Over the long weekend, I’ve been reading Ahead of the Curve by Philip Delves Broughton. Broughton is a journalist who fears that the doomsday for newspapers is fast approaching and decides to switch careers by putting in two years at Harvard Business School for an MBA. The book is an interesting look at business school for non-business types. Since Broughton graduated with a liberal arts degree and spent ten years as a foreign correspondent, his “outsider” perspective is readable for all of us who thought we were taking the high road by studying art, literature, ancient history, philosophy and the like. I could certainly relate when Broughton described his Luddite relationship to Excel. While I don’t plan to rush off to business school, I would like to learn more about finance, accounting, and marketing, both for my own work and to help the husband with his small business.
For me, the most interesting parts of the book are the case studies. Harvard Business School, like most law schools, takes the case study approach to learning. Students prep by reviewing real life situations and face the dreaded “cold call” at the beginning of class to explain the case to the rest of the class. Broughton peppers the book with cases from eBay, Microsoft, small companies, even a medieval farm. I learned the most from one case out of his first-semester finance class. First off, Broughton gives us a layman’s introduction into what the study of finance actually is: “finance is really about one thing: valuation. How do you put a price on an asset? From that basic equation flows everything else.” For the world of finance, the first step is to figure out how much your assets are actually worth.

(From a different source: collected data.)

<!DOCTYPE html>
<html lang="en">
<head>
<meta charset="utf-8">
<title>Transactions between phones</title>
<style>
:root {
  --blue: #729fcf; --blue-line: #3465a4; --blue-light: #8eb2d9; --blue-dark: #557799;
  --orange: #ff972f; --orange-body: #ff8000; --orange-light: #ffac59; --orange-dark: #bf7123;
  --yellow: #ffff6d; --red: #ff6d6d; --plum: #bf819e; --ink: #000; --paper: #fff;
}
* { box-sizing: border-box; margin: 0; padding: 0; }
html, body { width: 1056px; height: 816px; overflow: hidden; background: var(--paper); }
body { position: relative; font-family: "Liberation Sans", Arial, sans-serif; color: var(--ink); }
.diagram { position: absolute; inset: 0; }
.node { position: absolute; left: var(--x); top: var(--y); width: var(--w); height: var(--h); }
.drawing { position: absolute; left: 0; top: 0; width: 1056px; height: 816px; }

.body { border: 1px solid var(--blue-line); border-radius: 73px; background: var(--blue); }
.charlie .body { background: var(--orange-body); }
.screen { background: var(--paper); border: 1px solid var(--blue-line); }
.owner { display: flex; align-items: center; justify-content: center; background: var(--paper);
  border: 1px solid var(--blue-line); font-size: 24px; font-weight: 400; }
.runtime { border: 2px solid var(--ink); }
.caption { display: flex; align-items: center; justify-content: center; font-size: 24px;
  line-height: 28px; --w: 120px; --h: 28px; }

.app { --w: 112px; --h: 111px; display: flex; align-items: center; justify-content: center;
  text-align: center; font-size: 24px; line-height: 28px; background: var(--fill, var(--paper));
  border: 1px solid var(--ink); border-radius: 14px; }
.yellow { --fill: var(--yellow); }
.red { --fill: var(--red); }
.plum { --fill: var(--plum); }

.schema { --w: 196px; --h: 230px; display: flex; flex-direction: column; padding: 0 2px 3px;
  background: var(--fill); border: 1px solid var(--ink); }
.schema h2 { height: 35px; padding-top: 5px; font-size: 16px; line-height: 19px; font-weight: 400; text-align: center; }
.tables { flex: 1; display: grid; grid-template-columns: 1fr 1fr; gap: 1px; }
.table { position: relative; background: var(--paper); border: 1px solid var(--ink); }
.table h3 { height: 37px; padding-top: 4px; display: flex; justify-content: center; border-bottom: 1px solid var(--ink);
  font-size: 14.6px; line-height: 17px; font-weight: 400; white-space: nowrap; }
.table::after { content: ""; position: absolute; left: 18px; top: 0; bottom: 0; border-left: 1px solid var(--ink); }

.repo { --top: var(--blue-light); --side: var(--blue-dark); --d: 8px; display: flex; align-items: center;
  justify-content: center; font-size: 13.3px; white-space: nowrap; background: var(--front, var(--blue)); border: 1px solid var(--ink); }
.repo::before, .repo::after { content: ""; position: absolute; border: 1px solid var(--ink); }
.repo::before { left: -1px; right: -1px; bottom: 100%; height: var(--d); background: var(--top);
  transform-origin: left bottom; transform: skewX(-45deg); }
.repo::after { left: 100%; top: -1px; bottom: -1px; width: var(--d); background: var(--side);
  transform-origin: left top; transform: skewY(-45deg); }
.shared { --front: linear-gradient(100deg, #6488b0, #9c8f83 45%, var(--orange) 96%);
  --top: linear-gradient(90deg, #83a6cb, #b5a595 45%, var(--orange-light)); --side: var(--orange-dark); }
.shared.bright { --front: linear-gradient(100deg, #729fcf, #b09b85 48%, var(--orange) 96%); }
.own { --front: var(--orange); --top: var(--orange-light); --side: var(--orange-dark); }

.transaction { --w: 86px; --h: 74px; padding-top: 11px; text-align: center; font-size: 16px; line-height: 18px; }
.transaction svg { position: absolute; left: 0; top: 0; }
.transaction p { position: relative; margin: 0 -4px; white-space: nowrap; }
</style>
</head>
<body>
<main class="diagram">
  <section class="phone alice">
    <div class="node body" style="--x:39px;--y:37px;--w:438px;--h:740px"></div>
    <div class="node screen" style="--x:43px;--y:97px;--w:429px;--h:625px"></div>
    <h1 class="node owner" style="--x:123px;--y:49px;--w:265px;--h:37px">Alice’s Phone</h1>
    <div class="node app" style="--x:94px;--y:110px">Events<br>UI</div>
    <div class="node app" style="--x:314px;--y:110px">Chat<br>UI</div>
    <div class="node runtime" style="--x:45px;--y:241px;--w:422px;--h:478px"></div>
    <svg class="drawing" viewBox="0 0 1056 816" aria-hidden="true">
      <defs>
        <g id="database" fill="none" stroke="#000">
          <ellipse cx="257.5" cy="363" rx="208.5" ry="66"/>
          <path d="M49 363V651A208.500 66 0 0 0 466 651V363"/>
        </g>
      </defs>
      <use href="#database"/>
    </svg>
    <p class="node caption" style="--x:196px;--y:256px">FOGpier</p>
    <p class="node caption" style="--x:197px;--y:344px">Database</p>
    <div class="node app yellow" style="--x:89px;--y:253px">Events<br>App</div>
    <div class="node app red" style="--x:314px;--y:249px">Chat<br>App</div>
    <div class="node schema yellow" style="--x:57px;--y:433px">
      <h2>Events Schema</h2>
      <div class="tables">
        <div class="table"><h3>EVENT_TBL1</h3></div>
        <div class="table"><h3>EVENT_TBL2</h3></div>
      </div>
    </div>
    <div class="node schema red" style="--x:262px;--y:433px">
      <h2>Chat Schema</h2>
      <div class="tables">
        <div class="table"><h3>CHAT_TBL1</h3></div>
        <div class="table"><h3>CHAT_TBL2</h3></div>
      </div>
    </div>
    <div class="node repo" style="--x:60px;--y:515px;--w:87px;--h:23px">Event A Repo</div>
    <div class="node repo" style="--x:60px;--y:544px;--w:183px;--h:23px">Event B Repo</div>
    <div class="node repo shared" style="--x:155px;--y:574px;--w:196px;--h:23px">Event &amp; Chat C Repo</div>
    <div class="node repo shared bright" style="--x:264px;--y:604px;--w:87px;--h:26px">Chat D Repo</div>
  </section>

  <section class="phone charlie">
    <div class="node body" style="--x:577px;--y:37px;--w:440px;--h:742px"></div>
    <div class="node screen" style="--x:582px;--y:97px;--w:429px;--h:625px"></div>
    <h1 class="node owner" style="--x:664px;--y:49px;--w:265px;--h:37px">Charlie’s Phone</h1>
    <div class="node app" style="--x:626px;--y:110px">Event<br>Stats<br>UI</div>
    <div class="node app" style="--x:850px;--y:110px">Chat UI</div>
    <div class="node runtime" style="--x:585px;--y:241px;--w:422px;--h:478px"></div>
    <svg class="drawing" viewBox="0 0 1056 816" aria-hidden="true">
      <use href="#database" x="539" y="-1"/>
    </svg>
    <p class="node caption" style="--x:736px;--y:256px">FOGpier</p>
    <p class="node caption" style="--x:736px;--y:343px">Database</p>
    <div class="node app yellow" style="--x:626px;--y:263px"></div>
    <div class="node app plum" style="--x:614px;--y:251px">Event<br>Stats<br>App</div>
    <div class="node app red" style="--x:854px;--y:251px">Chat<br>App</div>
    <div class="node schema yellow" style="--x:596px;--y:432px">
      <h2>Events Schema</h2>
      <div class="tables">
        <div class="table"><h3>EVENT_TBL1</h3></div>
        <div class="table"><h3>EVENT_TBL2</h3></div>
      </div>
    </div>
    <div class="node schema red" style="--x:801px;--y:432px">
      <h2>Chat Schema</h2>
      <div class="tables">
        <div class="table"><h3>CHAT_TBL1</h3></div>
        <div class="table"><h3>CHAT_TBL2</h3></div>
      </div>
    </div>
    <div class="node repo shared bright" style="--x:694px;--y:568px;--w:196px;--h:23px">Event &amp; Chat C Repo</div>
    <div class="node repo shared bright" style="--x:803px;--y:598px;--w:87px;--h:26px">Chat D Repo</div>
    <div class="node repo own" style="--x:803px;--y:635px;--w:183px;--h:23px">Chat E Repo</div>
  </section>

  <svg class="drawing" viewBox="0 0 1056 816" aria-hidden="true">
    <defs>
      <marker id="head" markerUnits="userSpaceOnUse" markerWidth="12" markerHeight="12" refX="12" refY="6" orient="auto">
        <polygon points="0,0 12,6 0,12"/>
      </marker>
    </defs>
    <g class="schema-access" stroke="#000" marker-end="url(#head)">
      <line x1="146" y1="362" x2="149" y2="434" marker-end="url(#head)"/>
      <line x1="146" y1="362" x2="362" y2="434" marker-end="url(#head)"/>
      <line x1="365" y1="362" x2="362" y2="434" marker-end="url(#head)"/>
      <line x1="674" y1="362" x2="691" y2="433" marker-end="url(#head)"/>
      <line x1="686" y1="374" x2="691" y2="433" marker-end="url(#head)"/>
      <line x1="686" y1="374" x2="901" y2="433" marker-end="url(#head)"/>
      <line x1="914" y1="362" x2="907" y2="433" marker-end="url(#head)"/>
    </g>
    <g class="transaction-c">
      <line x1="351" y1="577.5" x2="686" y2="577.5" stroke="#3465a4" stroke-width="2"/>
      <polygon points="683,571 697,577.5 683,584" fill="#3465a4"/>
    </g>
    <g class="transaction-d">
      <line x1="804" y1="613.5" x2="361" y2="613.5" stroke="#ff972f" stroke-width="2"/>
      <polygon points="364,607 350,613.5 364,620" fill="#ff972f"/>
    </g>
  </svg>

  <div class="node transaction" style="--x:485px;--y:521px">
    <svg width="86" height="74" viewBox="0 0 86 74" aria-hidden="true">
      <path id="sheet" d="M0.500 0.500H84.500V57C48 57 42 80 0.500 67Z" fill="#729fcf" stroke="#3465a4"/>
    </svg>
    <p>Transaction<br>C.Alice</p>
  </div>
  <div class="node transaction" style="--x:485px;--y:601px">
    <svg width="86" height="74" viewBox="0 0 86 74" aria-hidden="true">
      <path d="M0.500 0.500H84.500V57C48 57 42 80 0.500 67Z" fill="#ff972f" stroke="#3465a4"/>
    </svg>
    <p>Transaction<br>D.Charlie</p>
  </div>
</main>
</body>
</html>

Through the comparison of one lumber company that keeps too much inventory on hand and must borrow money from the bank each month and Dell computer company, which keeps virtually no inventory and builds all its computers on order, Broughton realizes that one of the best ways to value an company is by how much available cash it has. For most companies, he says, inventory is a big evil. Instead, cash is an asset that is flexible and fluid.
Of course, I quickly made the leap here to personal finance. In my own life, I’ve been all about the inventory. For years, any cash I earned quickly went to books, clothes, and whatever else caught my fancy. A savings account was a noble idea but didn’t seem necessary to a young graduate student. Now that I’ve finally paid for all that inventory, I’m realizing that cash really is a more important asset. At the beginning of this process, I promised myself a shopping spree for paying off the credit cards. Now, like a reformed dieter who looses the taste for Twinkies, I’m not quite as excited about that spree. I do still plan to buy a few nice things, but I think I’ll keep most of that money in the bank rather than sinking it into inventory.
Even though the husband and I haven’t sorted through our financial goals yet, I know that money in the bank will never hurt us. I plan to keep living the frugal lifestyle, selling off unwanted “inventory,” and looking for ways to earn more cash. Then, in a few months, we’ll have a nice little pile to start our plans with. How about you? How do you balance between the “inventory” vs. cash equation for your personal finances?